Daughters of Fire by Barbara Erskine

Daughters of Fire is historical time-slip fiction switching between the present day and the first century CE Britannia, a mix of historical fiction, fantasy and romance.  It was with relief that I finished reading it – relief, because although the story of Cartimandua, Queen of the Brigantes tribe is fascinating and that of historian Viv Lloyd Rees is initially interesting, the book is too long, and too wordy.

Daughters of Fire intermingles two stories, that of  Viv and Cartimandua. Viv has published a book on Cartimandua, a book using alternative as well as traditional historical sources – ie using legends, her dreams and visions as well as the writings of Roman historians. She has ‘borrowed’ an ancient cursed brooch from her boss, Professor Hugh Graham, who has criticised her book as fantasy. The rest of her story is their obsession with and struggle to gain control of the brooch.

Cartimandua, back in the first century is beset by enemies on all sides, Romans and  the leaders of the other tribes. It all goes from bad to worse when she betrays Caradoc (Caractacus), the leader of the Catuvellauni tribe, who led the tribes in resisting the Roman invaders and hands him over in chains to the Romans.

For me the essential story was good, but lost impact as it dragged on, drowned in words and by the repetition of the struggles between the characters. Because of this the ending was drained of any impact and suspense for me. I like time-slip stories, the supernatural and the paranormal, so that wasn’t a problem. And I liked the sections explaining Celtic beliefs – their belief in the immortality of the soul, in reincarnations and transmigration of the soul.
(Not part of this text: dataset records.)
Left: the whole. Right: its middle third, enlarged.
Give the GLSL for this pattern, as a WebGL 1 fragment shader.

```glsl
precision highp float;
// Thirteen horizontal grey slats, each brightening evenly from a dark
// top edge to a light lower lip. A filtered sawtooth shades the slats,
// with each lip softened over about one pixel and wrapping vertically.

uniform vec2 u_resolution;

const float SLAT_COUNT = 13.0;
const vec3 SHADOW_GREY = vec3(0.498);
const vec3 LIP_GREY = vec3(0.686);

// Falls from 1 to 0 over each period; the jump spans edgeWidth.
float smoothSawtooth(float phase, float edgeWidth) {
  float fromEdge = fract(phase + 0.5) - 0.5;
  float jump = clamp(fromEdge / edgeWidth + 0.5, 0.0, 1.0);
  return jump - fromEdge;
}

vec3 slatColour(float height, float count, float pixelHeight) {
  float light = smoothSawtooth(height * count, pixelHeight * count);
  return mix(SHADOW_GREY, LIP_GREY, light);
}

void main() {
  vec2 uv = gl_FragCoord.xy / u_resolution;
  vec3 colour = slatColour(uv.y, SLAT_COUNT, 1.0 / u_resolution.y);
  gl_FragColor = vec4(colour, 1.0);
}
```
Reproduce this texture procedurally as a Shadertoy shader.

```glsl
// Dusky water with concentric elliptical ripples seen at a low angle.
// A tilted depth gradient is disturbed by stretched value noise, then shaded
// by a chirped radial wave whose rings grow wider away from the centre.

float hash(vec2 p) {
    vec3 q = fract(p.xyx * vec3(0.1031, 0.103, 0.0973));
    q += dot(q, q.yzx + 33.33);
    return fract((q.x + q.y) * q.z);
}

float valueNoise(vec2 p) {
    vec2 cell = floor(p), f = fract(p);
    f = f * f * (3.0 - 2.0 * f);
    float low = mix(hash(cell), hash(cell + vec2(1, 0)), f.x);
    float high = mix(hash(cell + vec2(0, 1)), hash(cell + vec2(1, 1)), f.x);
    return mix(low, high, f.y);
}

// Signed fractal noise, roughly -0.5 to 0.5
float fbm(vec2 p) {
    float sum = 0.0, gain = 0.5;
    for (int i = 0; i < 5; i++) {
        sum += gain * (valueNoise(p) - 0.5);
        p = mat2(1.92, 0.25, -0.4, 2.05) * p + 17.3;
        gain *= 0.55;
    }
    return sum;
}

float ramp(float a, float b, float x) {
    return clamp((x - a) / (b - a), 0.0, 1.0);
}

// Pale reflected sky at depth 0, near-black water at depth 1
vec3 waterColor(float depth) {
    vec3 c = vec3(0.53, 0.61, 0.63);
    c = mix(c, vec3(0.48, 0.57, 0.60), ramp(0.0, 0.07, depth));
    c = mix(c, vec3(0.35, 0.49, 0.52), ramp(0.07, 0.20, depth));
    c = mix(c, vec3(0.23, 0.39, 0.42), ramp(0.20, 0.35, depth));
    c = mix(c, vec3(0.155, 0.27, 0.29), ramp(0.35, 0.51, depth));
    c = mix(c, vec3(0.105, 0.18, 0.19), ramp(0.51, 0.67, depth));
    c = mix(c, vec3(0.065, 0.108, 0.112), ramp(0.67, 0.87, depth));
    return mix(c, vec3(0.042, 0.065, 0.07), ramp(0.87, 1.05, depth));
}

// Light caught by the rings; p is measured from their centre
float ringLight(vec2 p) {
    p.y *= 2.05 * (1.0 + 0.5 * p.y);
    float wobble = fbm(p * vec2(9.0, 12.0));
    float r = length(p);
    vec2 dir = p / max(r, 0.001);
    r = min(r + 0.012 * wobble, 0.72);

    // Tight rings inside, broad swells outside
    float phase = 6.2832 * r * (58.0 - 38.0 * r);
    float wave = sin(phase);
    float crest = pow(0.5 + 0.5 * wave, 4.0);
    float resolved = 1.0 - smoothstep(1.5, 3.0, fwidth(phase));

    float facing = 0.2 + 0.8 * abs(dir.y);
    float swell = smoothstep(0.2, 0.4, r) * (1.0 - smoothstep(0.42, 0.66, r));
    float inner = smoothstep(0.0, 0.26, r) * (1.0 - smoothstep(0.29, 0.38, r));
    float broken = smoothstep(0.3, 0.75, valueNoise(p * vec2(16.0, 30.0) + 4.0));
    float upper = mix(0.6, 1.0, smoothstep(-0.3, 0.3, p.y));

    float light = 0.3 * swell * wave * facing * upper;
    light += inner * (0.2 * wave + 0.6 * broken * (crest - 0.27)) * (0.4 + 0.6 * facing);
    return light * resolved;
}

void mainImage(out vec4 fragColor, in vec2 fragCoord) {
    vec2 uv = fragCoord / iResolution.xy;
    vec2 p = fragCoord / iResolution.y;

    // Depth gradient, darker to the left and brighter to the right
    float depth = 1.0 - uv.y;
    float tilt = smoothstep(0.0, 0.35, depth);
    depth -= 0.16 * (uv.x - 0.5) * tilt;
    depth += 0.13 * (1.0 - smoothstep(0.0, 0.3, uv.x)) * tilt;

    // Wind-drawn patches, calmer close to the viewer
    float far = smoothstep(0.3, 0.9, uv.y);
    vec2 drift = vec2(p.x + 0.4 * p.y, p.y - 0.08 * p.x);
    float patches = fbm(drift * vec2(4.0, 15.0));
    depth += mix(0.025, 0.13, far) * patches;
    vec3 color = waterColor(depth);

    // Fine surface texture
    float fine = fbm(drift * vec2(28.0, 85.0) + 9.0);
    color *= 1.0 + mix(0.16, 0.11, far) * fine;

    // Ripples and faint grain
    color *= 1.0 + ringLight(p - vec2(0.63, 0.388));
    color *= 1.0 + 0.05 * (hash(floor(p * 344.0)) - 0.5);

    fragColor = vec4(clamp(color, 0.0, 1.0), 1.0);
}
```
As one of the characters said:

Remember the world he lived in was an animistic, rainbow world of links and connections which included vast echelons of spirits and gods and ancestors, people dead and people yet to be born, all of whom could be summoned to his aid. (page 258)

In the Author’s Note, Barbara Erskine emphasises that this is above all fiction:

In the absence of written information one has to make do with imagination, dreams and deductive techniques of a dubious nature! … (page 562)

and regarding Cartimandua:

We don’t know her tribe, or if she had children, and although far more is known about her life than that of he much more famous contemporary, Boudicca, she is still an enigma.

So, for all that is historically known about Cartimandua I refer the reader to the Roman historians.

For the truth of her life we must consult archaeology and the oracles.

The rest is silence. (page 562)

A couple of years ago I read Barbara Erskine’s book, The Warrior Princess, another time-slip book, which I also thought was too drawn out and would have been better if the plotting had been tighter. I own one more of her books, which I’ve yet to read – Sands of Time, a collection of short stories, described on the back cover as ‘spine-tingling‘ tales all with ‘a touch of the unexpected … suspense, romance, passion, unexpected echoes of the past.’ I hope, because these are short stories, they will be more succinct than the two books I have read.

This book qualifies for several challenges – Mount To-Be-Read 2013 (it’s been on my shelves for about 4 years), The Historical Fiction Reading ChallengeWhat’s in a Name 6 (in the Fire category) and Once Upon a Time VII (Fantasy).

The Warrior’s Princess by Barbara Erskine: Book Review

Recently, I wanted to read something other than crime fiction, but chose The Warrior’s Princess by Barbara Erskine, which just happens to include a couple of rapes, kidnappings and a murder. However, it’s really a time-slip book, switching between the present day and the first century AD in Rome and Britannia, a mix of historical fiction, fantasy and romance.

It starts dramatically as teacher, Jess is raped in her flat. She has only vague memories of her attacker. She then resigns from teaching and flees to her sister’s house in Wales, which is haunted by a young girl. She becomes interested in discovering more about the girl and her sister, Eigon, the daughters of Caratacus, the king of the Catuvellauni tribe who led the British in their fight against the Romans. He was captured and taken as a prisoner to Rome, together wife his wife and daughter. Actually she becomes obsessed to the point of absurdity, regardless of her own safety, so much so that the past and the present merge in her mind. She travels to Rome to continue her research into Eigon’s life.

There was much I enjoyed in this book – the suspense as Jess gradually begins to remember who her attacker was and the danger she finds herself in both in Wales and Rome were initially gripping.  I also liked the historical references, such as the persecutions of the Christians by Nero, and the Roman and Welsh locations. I remember walking around the Roman Forum imagining what it must have been like so I could identify the picture of ancient Rome that Jess is able to construct.

However, I thought it was too drawn out, and would have been better if the plotting had been tighter. I was also sceptical about the way Jess and Eigon “communicated” through Jess’s dreams and trances. It seemed an artificial way of telling the story. The mix of supernatural and historical however, was quite intriguing even though I had to suspend my disbelief a little too much for my liking and there were too many coincidences and contrivances. Although I thought the ending was rushed and kaleidascoped in comparison with the rest of the book, it did hold my attention to the end.